HIGH STREET electronics chain Maplin is in crunch talks to find a buyer as it becomes the latest potential collapse in retail.
The company, legendary for carrying not just devices but also components making it the only prosumer store of its type, has been struggling in recent years as so much of its target customer base orders online.
It is reported by Sky News that the company is currently unable to obtain credit and is only able to buy its stock outright, which puts it in a vulnerable position if it, for example, orders 10,000 of the wrong type of product that then fails to sell in a market that is constantly in flux.

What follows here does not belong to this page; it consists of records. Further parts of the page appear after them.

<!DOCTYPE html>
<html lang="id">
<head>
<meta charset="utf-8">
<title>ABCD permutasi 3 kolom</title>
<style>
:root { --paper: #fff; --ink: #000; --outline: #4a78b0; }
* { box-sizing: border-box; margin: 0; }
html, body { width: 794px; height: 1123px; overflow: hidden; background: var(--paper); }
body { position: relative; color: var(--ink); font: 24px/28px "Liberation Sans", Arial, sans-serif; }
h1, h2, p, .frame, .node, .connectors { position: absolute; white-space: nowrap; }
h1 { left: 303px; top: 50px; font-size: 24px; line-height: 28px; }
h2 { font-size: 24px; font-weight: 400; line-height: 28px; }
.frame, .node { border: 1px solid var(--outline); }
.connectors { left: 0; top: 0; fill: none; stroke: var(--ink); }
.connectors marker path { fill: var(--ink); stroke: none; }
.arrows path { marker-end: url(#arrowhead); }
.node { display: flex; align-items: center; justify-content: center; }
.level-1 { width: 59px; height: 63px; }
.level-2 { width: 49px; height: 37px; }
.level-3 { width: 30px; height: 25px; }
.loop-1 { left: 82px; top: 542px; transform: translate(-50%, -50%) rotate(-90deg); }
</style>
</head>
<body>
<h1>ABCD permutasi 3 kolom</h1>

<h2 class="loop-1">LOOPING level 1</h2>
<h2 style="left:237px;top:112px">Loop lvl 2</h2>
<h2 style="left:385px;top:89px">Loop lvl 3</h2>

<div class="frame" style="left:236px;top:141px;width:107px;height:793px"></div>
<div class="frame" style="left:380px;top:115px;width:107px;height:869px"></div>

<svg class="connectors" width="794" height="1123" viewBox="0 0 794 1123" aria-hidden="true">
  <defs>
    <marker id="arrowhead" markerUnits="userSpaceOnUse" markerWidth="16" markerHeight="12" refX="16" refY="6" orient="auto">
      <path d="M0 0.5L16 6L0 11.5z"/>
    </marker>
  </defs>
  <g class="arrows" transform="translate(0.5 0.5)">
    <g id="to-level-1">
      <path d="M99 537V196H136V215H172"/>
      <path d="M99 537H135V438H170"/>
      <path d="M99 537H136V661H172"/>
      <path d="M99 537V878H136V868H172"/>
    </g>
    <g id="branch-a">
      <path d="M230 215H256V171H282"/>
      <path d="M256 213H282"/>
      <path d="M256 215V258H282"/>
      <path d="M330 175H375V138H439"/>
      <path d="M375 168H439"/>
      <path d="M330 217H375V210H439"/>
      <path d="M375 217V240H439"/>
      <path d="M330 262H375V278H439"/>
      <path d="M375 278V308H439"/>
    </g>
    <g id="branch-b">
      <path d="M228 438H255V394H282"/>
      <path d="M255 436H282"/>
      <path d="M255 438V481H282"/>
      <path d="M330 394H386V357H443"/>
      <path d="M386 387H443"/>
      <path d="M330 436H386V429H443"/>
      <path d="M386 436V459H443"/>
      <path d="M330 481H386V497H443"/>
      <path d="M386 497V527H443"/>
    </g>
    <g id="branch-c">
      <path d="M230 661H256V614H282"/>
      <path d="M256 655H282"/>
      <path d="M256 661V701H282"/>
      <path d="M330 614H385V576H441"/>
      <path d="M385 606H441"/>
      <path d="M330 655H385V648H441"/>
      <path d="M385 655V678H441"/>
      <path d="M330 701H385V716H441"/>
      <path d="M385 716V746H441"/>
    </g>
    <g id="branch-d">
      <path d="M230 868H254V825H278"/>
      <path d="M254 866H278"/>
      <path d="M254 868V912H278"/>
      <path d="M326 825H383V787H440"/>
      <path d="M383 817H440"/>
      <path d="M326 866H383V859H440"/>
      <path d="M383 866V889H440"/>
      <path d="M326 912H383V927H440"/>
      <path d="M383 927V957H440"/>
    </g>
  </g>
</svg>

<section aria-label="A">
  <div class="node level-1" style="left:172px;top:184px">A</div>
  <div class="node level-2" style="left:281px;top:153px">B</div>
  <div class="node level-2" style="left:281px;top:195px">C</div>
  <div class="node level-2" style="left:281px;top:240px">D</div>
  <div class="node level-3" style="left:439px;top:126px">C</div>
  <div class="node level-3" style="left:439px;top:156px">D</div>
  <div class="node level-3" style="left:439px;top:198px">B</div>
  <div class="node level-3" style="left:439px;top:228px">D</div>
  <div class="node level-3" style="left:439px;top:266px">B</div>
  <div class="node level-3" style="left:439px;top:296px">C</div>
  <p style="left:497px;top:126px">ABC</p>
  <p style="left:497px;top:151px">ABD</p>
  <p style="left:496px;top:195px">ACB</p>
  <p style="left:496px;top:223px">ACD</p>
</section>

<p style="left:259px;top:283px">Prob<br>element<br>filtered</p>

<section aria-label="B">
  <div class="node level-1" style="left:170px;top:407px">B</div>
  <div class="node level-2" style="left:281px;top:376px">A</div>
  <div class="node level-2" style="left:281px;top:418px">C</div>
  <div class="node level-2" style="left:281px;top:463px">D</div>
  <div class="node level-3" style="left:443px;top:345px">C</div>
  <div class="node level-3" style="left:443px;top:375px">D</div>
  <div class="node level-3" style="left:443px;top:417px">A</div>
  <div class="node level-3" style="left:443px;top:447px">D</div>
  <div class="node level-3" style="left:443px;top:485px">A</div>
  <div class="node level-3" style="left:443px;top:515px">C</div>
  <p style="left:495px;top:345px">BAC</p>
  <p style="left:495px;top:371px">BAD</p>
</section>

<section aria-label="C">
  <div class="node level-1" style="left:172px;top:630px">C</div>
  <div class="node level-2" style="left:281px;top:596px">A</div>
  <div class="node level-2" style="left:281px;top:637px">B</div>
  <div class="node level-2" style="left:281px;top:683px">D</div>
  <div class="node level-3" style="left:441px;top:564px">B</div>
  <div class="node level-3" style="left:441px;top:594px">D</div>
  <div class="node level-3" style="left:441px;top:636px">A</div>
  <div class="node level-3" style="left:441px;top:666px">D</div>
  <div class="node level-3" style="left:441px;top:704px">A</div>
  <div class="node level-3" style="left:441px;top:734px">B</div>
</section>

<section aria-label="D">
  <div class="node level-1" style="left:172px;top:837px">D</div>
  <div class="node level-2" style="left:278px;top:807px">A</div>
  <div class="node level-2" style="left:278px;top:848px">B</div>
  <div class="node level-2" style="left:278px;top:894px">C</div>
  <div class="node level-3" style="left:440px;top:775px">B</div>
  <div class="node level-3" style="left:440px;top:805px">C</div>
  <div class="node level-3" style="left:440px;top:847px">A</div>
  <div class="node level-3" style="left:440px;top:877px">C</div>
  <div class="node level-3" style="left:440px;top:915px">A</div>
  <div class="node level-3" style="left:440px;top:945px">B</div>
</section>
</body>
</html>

Rutland Partners, which has rescued a number of chains in the UK and which took control of the company in 2014, is in discussions with potential buyers with the company pitching to reinvent itself as a smart home specialist, including installation as well as retail.
The “2020 Vision Strategy” will see Maplin pushing against the ‘hands off’ approach of the likes of Amazon, instead offering to take people from sale to installation to aftercare.
As a retail business, Maplin has struggled to compete with online retailers, with many people (us included) using it to find what they need and then go off and buy it cheaper online (a practice known in retail circles as “warehousing”). To survive, therefore, Maplin will have to add a value proposition beyond just selling stuff.
Although in recent years, Maplin has also been carrying more accessible ranges including electronic toys and computer peripherals, it is still seen by many as a place where nerds congregate to buy CB radios and capacitors.
Even with the rise of the slightly “cooler” Raspberry Pi and BBC micro:bit, people are still sourcing parts online.
It’s also never been great at communicating its stock – we always have to beg to get their Black Friday deals for our roundups, such is their reticence with PR.
It is understood that Maplin believes it will be a “solvent sale”, that is to say, it will be bought without going into administration.
One possible buyer is reported to be Edinburgh Woollen Mill who previously turned around the fortunes of clothing line Peacocks.
Worst case scenario, the company believes it can arrange a so-called “pre-pack” arrangement where it goes into administration with a rescue buyer already lined up to cherry-pick the viable parts of the business. µ
Source : Inquirer